Environmental issues never cease to intrigue, says Mike Stentiford, of the Jersey National Park, as he takes another look at eco stories from around the world
NOT before time, nations have come together to officially rubber-stamp some serious levels of protection for the world’s oceans.
Following a decade of top-level negotiations, the High Seas Treaty vows to fully protect 30% of the world’s seas by 2030. Although this might sound somewhat inadequate, such endorsement nevertheless offers robust safeguard and recovery for an astonishing diversity of marine life.
Agreement was reached at the beginning of March following 38 hours of non-stop cross-chat between delegates at the UN headquarters in New York.
The last time any international agreement on ocean protection was signed was in 1982. Since then, the risks to marine life from climatic changes, over-fishing and heavy shipping ‘traffic jams’ have increased twenty-fold.
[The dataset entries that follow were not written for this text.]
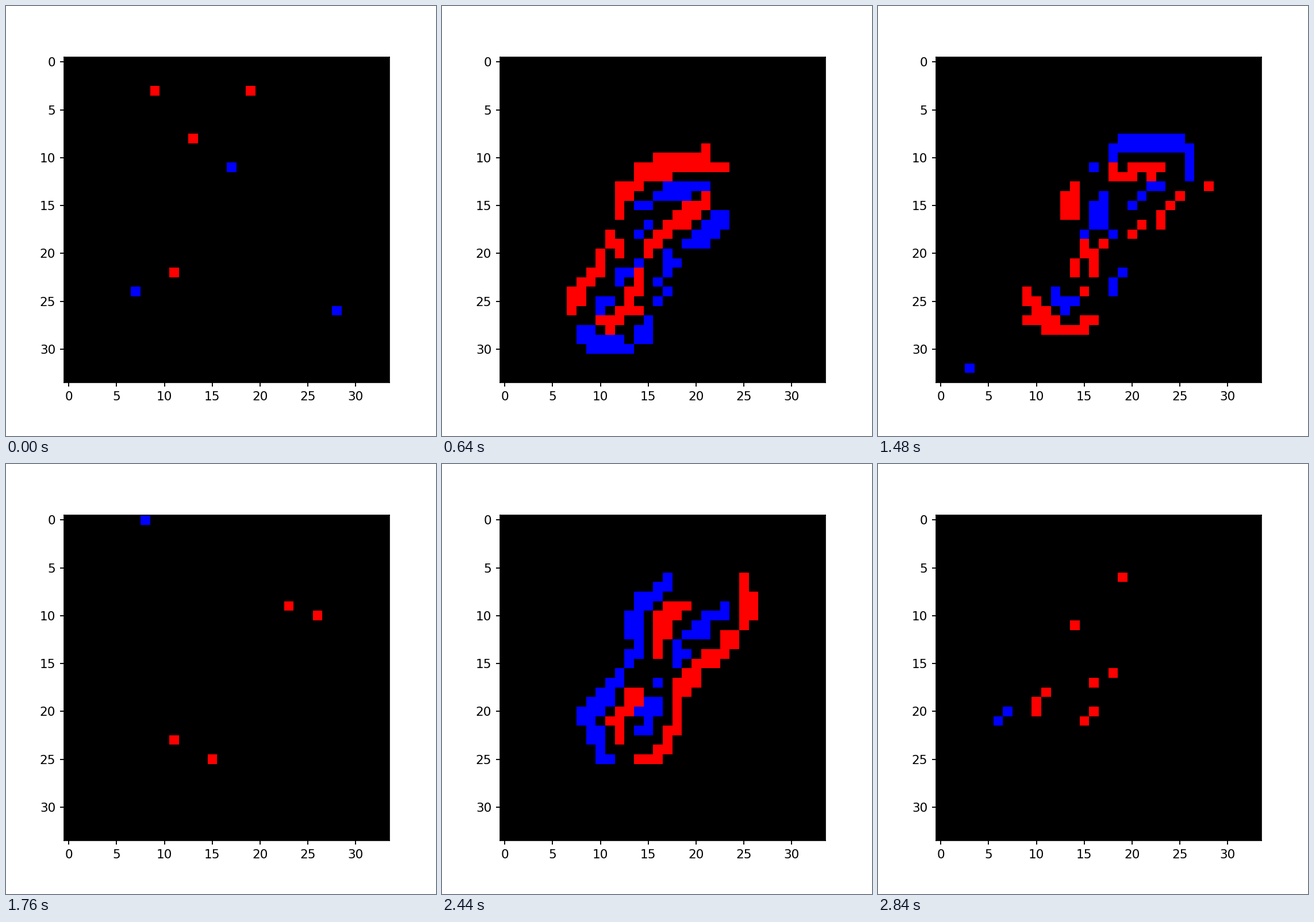
A matplotlib script that plays this animation: 748 px wide and 748 px high, repeating every 2880 ms.

```python
import numpy as np
import matplotlib.pyplot as plt
from matplotlib.animation import FuncAnimation

STAGE, FRAMES, STEP = 748, 72, 40
N = 34
LEFT, TOP, SIDE = 100.75, 89.0, 566.0
RED, BLUE = (255, 0, 0), (0, 0, 255)

# Slanted figure eight in sensor cells: an outer ring pinched by a short bar
RING = np.array([
    (15.0, 10.8), (17.0, 8.3), (20.0, 7.4), (23.8, 7.6), (24.0, 10.0),
    (22.2, 12.0), (19.5, 14.3), (17.4, 17.0), (16.4, 20.5), (15.0, 23.2),
    (12.2, 23.7), (10.3, 21.8), (11.2, 19.2), (13.5, 16.4), (14.8, 13.6)])
BAR = np.linspace((14.8, 15.8), (18.2, 15.8), 8)
PEN, SOFT = 1.4, 0.33

# The digit runs around a triangle in three quick moves
CORNERS = np.array([(-2.9, 0.0), (-1.5, 5.8), (1.9, 0.0), (-2.9, 0.0)])
MOVES = [(12.0, 3.0), (36.7, 1.8), (62.2, 3.2)]  # (middle frame, spread)

SLOWEST, FASTEST = 0.055, 0.33
GAIN, CONTRAST, JITTER, STRAYS = 11.0, 0.7, 0.5, 2.0


def smooth_loop(p, n=8):
    """Closed Catmull-Rom curve through the points p."""
    a, b, c, d = (np.roll(p, k, axis=0)[:, None] for k in (1, 0, -1, -2))
    t = (np.arange(n) / n)[None, :, None]
    q = 0.5 * (2 * b + (c - a) * t + (2 * a - 5 * b + 4 * c - d) * t**2
               + (3 * b - a - 3 * c + d) * t**3)
    return q.reshape(-1, 2)


STROKE = np.vstack([smooth_loop(RING), BAR])
CELLS = np.stack(np.meshgrid(range(N), range(N)), axis=-1).astype(float)


def brightness(shift):
    gap = (CELLS - shift)[:, :, None, :] - STROKE
    dist = np.sqrt((gap**2).sum(-1)).min(-1)
    return 1 / (1 + np.exp((dist - PEN) / SOFT))


def motion(i):
    """Offset, heading and speed of the digit."""
    mid, spread = np.array(MOVES).T
    legs = np.diff(CORNERS, axis=0)
    lengths = np.hypot(*legs.T)
    done = 1 / (1 + np.exp((mid - i) / spread))
    speeds = done * (1 - done) / spread * lengths
    k = speeds.argmax()
    speed = np.clip(speeds[k], SLOWEST, FASTEST)
    return CORNERS[0] + done @ legs, legs[k] / lengths[k], speed


def events(i):
    """Blue where a cell gets brighter, red where it gets darker."""
    rng = np.random.default_rng(100 + i)
    pos, heading, speed = motion(i)
    h = 0.3 * heading
    slope = (brightness(pos + h) - brightness(pos - h)) / 0.6
    noise = np.exp(JITTER * rng.normal(size=(N, N)))
    hit = GAIN * speed * np.abs(slope)**CONTRAST * noise > 1

    img = np.zeros((N, N, 3), np.uint8)
    img[hit & (slope > 0)] = BLUE
    img[hit & (slope < 0)] = RED
    for _ in range(rng.poisson(STRAYS)):
        row, col = rng.integers(N, size=2)
        img[row, col] = RED if rng.random() < 0.75 else BLUE
    return img


plt.rcParams.update({"font.size": 10.4, "xtick.major.width": 0.9,
                     "ytick.major.width": 0.9})
fig = plt.figure(figsize=(5, 5), dpi=STAGE / 5, facecolor="white")
ax = fig.add_axes([LEFT / STAGE, 1 - (TOP + SIDE) / STAGE,
                   SIDE / STAGE, SIDE / STAGE])
picture = ax.imshow(events(0), interpolation="nearest")
ax.set_xticks(range(0, N, 5))
ax.set_yticks(range(0, N, 5))


def draw(i):
    picture.set_data(events(i))
    return [picture]


anim = FuncAnimation(fig, draw, frames=FRAMES, interval=STEP,
                     repeat=True, repeat_delay=0, blit=False)
plt.show()
```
The urgency of such a treaty has been justifiably recognised by the latest assessment from the International Union for Conservation of Nature. This august body claims that 10% of global marine species are now on the cliff-edge of extinction.
At the top of the global marine ‘exit list’ are sharks and rays, which are closely followed by fish, molluscs and reef corals.
While most would agree that such a treaty is a huge step forward, others argue that it is likely to prove more than a mega challenge to enforce.
WHILE the scarcity of tomatoes and onions has encouraged a modicum of general public engagement, the UN secretary general Antonio Guterres has extended the debate quite dramatically.
In an address to the UN’s Food and Agriculture Organisation, he warns that with some 820 million people worldwide already facing famine, the demand for food by 2050 is likely to increase by 70%.
With the obvious impact on countless numbers of adults and children, the secretary general’s plea for countries to rethink their long-term plans for sustainable food systems and farming practices has been issued with a genuine sense of urgency.
Adding further to this visionary message of bleakness comes the tandem fact that, also by the year 2050, two-thirds of the world’s population will be facing water shortages.
Makes one yearn for the ‘good old days’ although, on reflection, it’s probably the ‘good old non-thinking days’ that kick-started many of today’s eco-issues.
IF Gorey residents thought they had an issue with deep and smelly seaweed, then a measure of sympathetic understanding might be offered to all those beach-loving folk in Florida.
It seems that the Atlantic sargassum belt is getting a bit too big for its maritime breeches and, as a result, is setting its compass towards America’s ‘Sunshine State’.
Word has it that the seaweed belt stretches for about 5,500 miles (8,800km), weighs some ten million tons and is currently in full mobile mode between West Africa and the Gulf of Mexico.
Within 48 hours of sargassum settling on the shoreline, it starts to emit toxins such as hydrogen sulphide, a truly unpleasant aroma that can cause headaches, tummy upsets and eye irritation.
It is even worse for all those carefully executed turtle nests that become smothered under metres of suffocating seaweed.
But, to keep the tourists happy and weed-free, Key West’s ‘sargassum removal teams’ already have their forks primed and sharpened for action.
MOUNTAIN forests, one of our planet’s most biologically rich environments, are disappearing at an astonishing rate, accordingly to the learned ecologists at the Southern University of Science and Technology in China.
Studies gained from satellite images confirm that some 7% of mountain forests have vanished since 2000, taking with them wildlife species that are already under extreme duress.
Thanks to their relative inaccessibility, the majority of high forests gain a welcome degree of protection but, owing to mostly man-made changes in lower-lying areas, deforestation in mountain areas steadily increased between 2001 and 2009.
The most significant global losses have been recorded in Asia, South America, Africa, Australia and Europe.
Despite a great deal of positivity shown by many to make the world a better place for us and for nature, others appear to have no qualms in ensuring the opposite.
The good news for the environment and its biodiversity is that rewilding initiatives are currently catching on big time in the UK.
The latest success story concerns the Wilder Blean Project in Kent where three female bison were introduced into woodland in 2022.
Aided and abetted by a newly recruited alpha-male bison, the recent birth of a calf signals the first UK-born bison in thousands of years.
Owing entirely to the bison’s foraging techniques, improvements to the woodland habitat are proving of immense benefit to far less conspicuous wildlife.
So successful is the project that longhorn cattle, iron-age pigs and Exmoor ponies are all now honing up on their rewilding skills alongside the small but elite band of bison.